Self-Hosted Web Traffic Analytics

29 June 2022

I like looking at visitor statistics on my personal blog, not because it really matters or affects anything… I just think it’s pretty interesting. I looked at some of the popular options like Google Analytics and some others, but they didn’t quite fit what I was looking for. I decided I had a few requirements:

  1. Must be free
  2. Should respect visitor’s privacy (no sharing data with advertisers)
  3. Minimal performance impacts

Items #1 and #2 were usually mutually exclusive, except for some open source projects. Those projects generally seemed like more of a hassle to set up than what would be worth it. A lot of options also required including some extra javascript files, which I wanted to avoid too.

In the end, I settled on just using the logs generated by Apache web server and wrote a small ruby script to parse those log files.

Apache Logs

The default Apache logs include a good amount of information, but you can also configure Apache to log some additional information that’s useful for site analytics such as the Referer1 and User-Agent header fields. You can find the Apache log configuration documentation here.

This is a snippet of my personal blog’s Apache config file with a custom log format:

# /etc/apache2/sites-available/

<VirtualHost *:80>

        ErrorLog ${APACHE_LOG_DIR}/error.log

        LogFormat "%t %h %U %>s %{Referer}i %{User-Agent}i" blog
        CustomLog /var/log/site/custom.log blog

First, we define a custom LogFormat named “blog” and then set the CustomLog file path and format. Here’s what each of the custom log flags mean:

Make sure Apache has permission to write to the custom log file’s destination. I just created an empty file with touch custom.log and then chown‘d it.

Ruby Script

I wrote an accompanying ruby script to process these log files and get some insights from them. Since my blog is a static site built with Jekyll, the ruby script just spits out a markdown file which gets built into the final site. The script is only about fifty lines long, and you can find it here on Github Gists.

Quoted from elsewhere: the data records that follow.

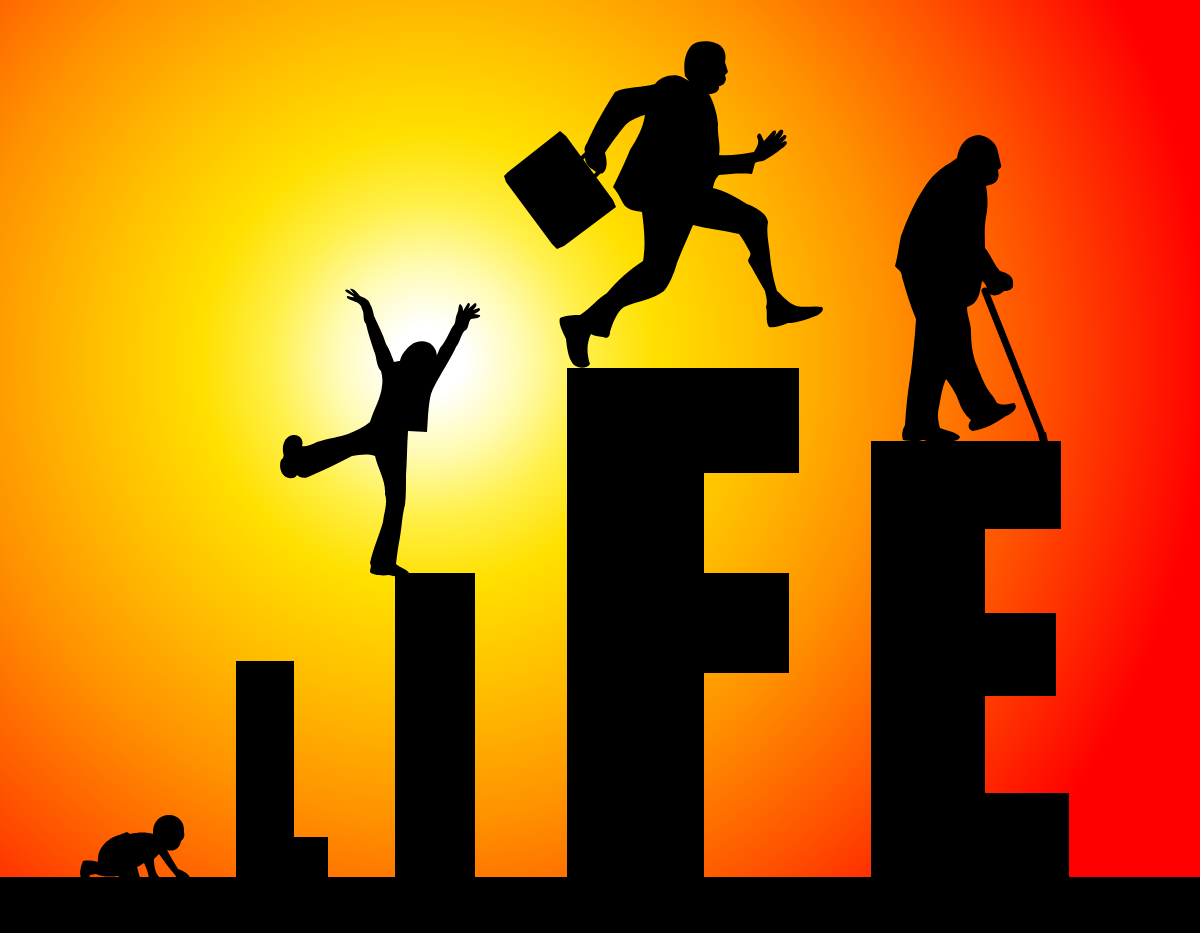
<!DOCTYPE html>
<html lang="en">
<head>
<meta charset="utf-8">
<title>Life</title>
<style>
:root {
  --ink: #000;
  --sun-core: #fff;
  --sun-halo: #fffbb4;
  --lemon: #fff04a;
  --yellow: #ffe000;
  --amber: #ffbe00;
  --orange: #ff9200;
  --ember: #ff5200;
  --red: #f00;
}
html, body { margin: 0; height: 100%; overflow: hidden; background: var(--ink); }
.poster { display: block; width: 1200px; height: 933px; }
.silhouettes { fill: var(--ink); stroke-linejoin: round; stroke-linecap: round; }
.limb { fill: none; stroke: var(--ink); }
</style>
</head>
<body>
<svg class="poster" viewBox="0 0 1200 933" role="img" aria-label="The word LIFE as steps at sunset, with a baby, a child, a working man and an old man">
  <defs>
    <radialGradient id="sunset" gradientUnits="userSpaceOnUse" cx="428" cy="360" r="780">
      <stop offset="0" stop-color="var(--sun-core)"/>
      <stop offset=".045" stop-color="var(--sun-core)"/>
      <stop offset=".12" stop-color="var(--sun-halo)"/>
      <stop offset=".2" stop-color="var(--lemon)"/>
      <stop offset=".29" stop-color="var(--yellow)"/>
      <stop offset=".43" stop-color="var(--amber)"/>
      <stop offset=".59" stop-color="var(--orange)"/>
      <stop offset=".78" stop-color="var(--ember)"/>
      <stop offset="1" stop-color="var(--red)"/>
    </radialGradient>
  </defs>

  <rect id="sky" width="1200" height="933" fill="url(#sunset)"/>

  <g class="silhouettes">
    <rect id="ground" y="877" width="1200" height="56"/>

    <g id="letters">
      <path id="letter-l" d="M236 661H294V837H328V880H236Z"/>
      <rect id="letter-i" x="395" y="573" width="80" height="307"/>
      <path id="letter-f" d="M567 368H799V473H704V573H789V673H704V880H567Z"/>
      <path id="letter-e" d="M871 441H1061V529H985V613H1056V696H985V793H1069V880H871Z"/>
    </g>

    <g id="baby">
      <path d="M153 834C152 822 160 815 169 815C179 815 185 823 184 832C185 836 184 839 181 841C180 849 173 852 167 850C170 856 174 862 178 869C184 871 189 874 190 878H177C174 873 168 867 164 861L159 854L154 859C154 866 155 873 160 878H149C148 872 146 867 144 863C141 865 139 866 137 867L140 878H121L118 876C110 877 102 877 96 874L90 875L89 878H81C79 872 81 866 83 861C89 860 95 861 98 862C97 849 106 839 119 835L127 832L130 834C139 832 146 832 153 834Z"/>
    </g>

    <g id="child">
      <path id="child-head" d="M400 361C401 355 406 349 411 345C417 340 427 340 432 345C437 350 438 356 436 364L424 382L402 376Z"/>
      <path id="child-body" d="M345 290C348 288 351 292 354 294L350 289C354 288 357 293 360 296C365 298 369 300 370 304C372 307 373 311 374 316C378 325 383 334 386 344C390 350 392 357 394 362C405 359 418 360 431 363C435 361 437 355 440 348C447 340 449 332 453 326C456 324 455 318 457 314C459 310 458 306 460 304C463 306 463 309 463 311L468 303C471 303 470 306 468 309L475 303C478 304 476 307 473 310L479 308C482 310 478 312 474 314L480 315C481 318 476 318 471 319C468 322 469 327 466 330C461 332 461 341 456 347C452 356 445 367 440 376C437 381 433 388 431 394C428 406 428 420 427 432L408 431C407 446 407 461 406 475C406 486 406 496 405 505C402 515 402 526 400 537C398 547 397 555 396 564C400 568 407 569 409 573C405 577 395 577 389 575C382 576 372 575 370 572C370 568 372 567 370 563C373 549 379 536 383 522C384 512 388 503 385 494C386 481 378 469 375 456C367 453 359 455 352 456C337 464 322 471 308 477C303 479 299 477 297 475C295 479 290 479 286 477C280 474 279 465 281 460C284 458 284 455 283 452C282 443 286 436 293 435C300 434 304 440 302 446C308 447 312 444 317 442C329 438 340 437 348 434C357 430 364 427 370 422C374 409 381 398 382 386C383 380 382 375 381 371C376 366 377 357 374 351C371 342 368 333 366 324C362 319 365 314 362 309C361 305 359 303 356 302C352 300 346 299 347 296C350 296 353 298 354 297C351 294 346 293 345 290Z"/>
    </g>

    <g id="working-man">
      <path id="briefcase" d="M504 176L508 172L555 135L560 131L566 136L613 200L616 207L612 210L564 246L557 249L552 244L506 182Z"/>
      <path id="briefcase-handle" class="limb" stroke-width="4" d="M581 159L587 153L599 172L595 176"/>
      <path id="man-head-and-torso" d="M685 76C683 64 685 52 692 45C700 39 715 41 721 46C726 51 726 57 725 62L728 72L725 75L726 79C725 84 722 86 719 86C720 91 715 94 709 94C714 103 717 114 718 124C717 135 721 145 719 155C731 156 742 154 754 152C757 147 760 143 757 137C758 132 761 133 762 137L764 141L773 131C777 129 777 133 773 138L780 130C785 129 784 133 779 139L784 135C788 135 787 138 781 143L785 141C789 142 786 146 781 149C777 153 771 156 765 160C761 162 758 161 755 163L752 174C741 173 730 174 719 175C715 179 714 183 713 188C725 191 736 197 747 204C757 208 766 213 768 222C766 234 769 244 770 255C771 268 774 281 777 291C782 295 786 301 794 305C803 309 813 305 822 307C825 310 820 315 813 317C802 321 794 323 788 323C781 326 774 328 769 327C765 321 768 313 766 307C768 302 766 296 765 291C759 281 754 271 749 263C746 258 752 258 750 252C746 245 743 239 739 234C723 230 707 229 693 225C688 237 682 250 677 263C674 274 669 285 664 291C652 300 637 301 624 307C617 312 613 322 610 332C610 337 607 339 603 337C598 336 594 336 591 334C586 344 587 355 590 364C587 369 578 369 573 364C568 357 567 348 566 339C563 332 558 324 560 318C567 315 574 315 580 315C591 308 597 299 607 293C618 280 629 270 643 261C646 244 644 228 642 212C636 211 629 210 625 206C621 201 620 195 613 187C619 175 625 162 630 150C637 139 643 128 645 115C637 117 628 121 623 128C616 137 609 146 605 153C607 160 608 169 603 173C599 175 595 171 592 169C587 166 583 159 586 153C583 150 585 146 587 143C594 127 604 109 615 92C628 86 642 88 655 84C661 76 674 73 682 77L689 81Z"/>
    </g>

    <g id="old-man">
      <path id="old-man-figure" d="M957 158C959 144 968 135 979 135C989 136 997 144 998 152L1001 165C1002 169 998 168 998 171C1000 177 997 184 989 185L986 186C988 197 988 207 986 217C984 228 985 239 985 248C991 255 994 265 1000 271C1007 273 1014 276 1013 284C1014 289 1009 291 1004 291C1000 295 994 297 990 294C986 290 988 285 982 281C981 287 980 291 979 295C977 300 974 305 967 307C967 316 971 323 971 332C971 342 972 351 975 361C980 373 984 385 991 394C994 397 995 400 997 403C1003 406 1008 404 1014 403C1019 407 1013 413 1006 416C996 423 985 429 973 431C967 429 968 424 971 420C965 415 961 408 959 402C956 393 951 386 946 379C942 388 941 397 939 407C937 414 938 421 940 428C947 431 957 432 960 437C959 441 951 442 944 441C938 443 929 442 923 440C917 442 909 441 903 440C901 434 903 429 905 425C906 407 908 389 911 372C913 354 915 337 916 319C910 305 906 291 902 277C902 271 898 270 895 266C898 255 899 245 901 236C907 220 914 203 924 188C931 177 939 169 950 163Z"/>
      <path id="cane" class="limb" stroke-width="7" d="M985 291L1043 437"/>
      <path id="cane-tip" d="M1038 435L1046 432L1048 442H1040Z"/>
    </g>
  </g>
</svg>
</body>
</html>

The resulting markdown file is also pretty simple, with just a couple of tables listing the most popular pages (including total views and number of unique viewers) and the most frequent referrers. Unique viewers are determined by combining the User-Agent string with the requester’s IP address… definitely not a perfect method, but good enough to give us a rough estimate.

Cron Job

Finally, the ruby script is run every hour by a simple crontab entry:

0 * * * * cd /var/www/site ; ruby analysis.rb && jekyll build


In the future, I have a few extra features I want to add to the script. It would be nice to see a chart of the number of viewers of each page over time. It would also be cool to see which posts result in the most email signups and engagement.

  1. The english word is actually spelled “referrer”, but because of a funny typo back in the 90s the HTTP header is named “referer”. You can read more about it on Wikipedia.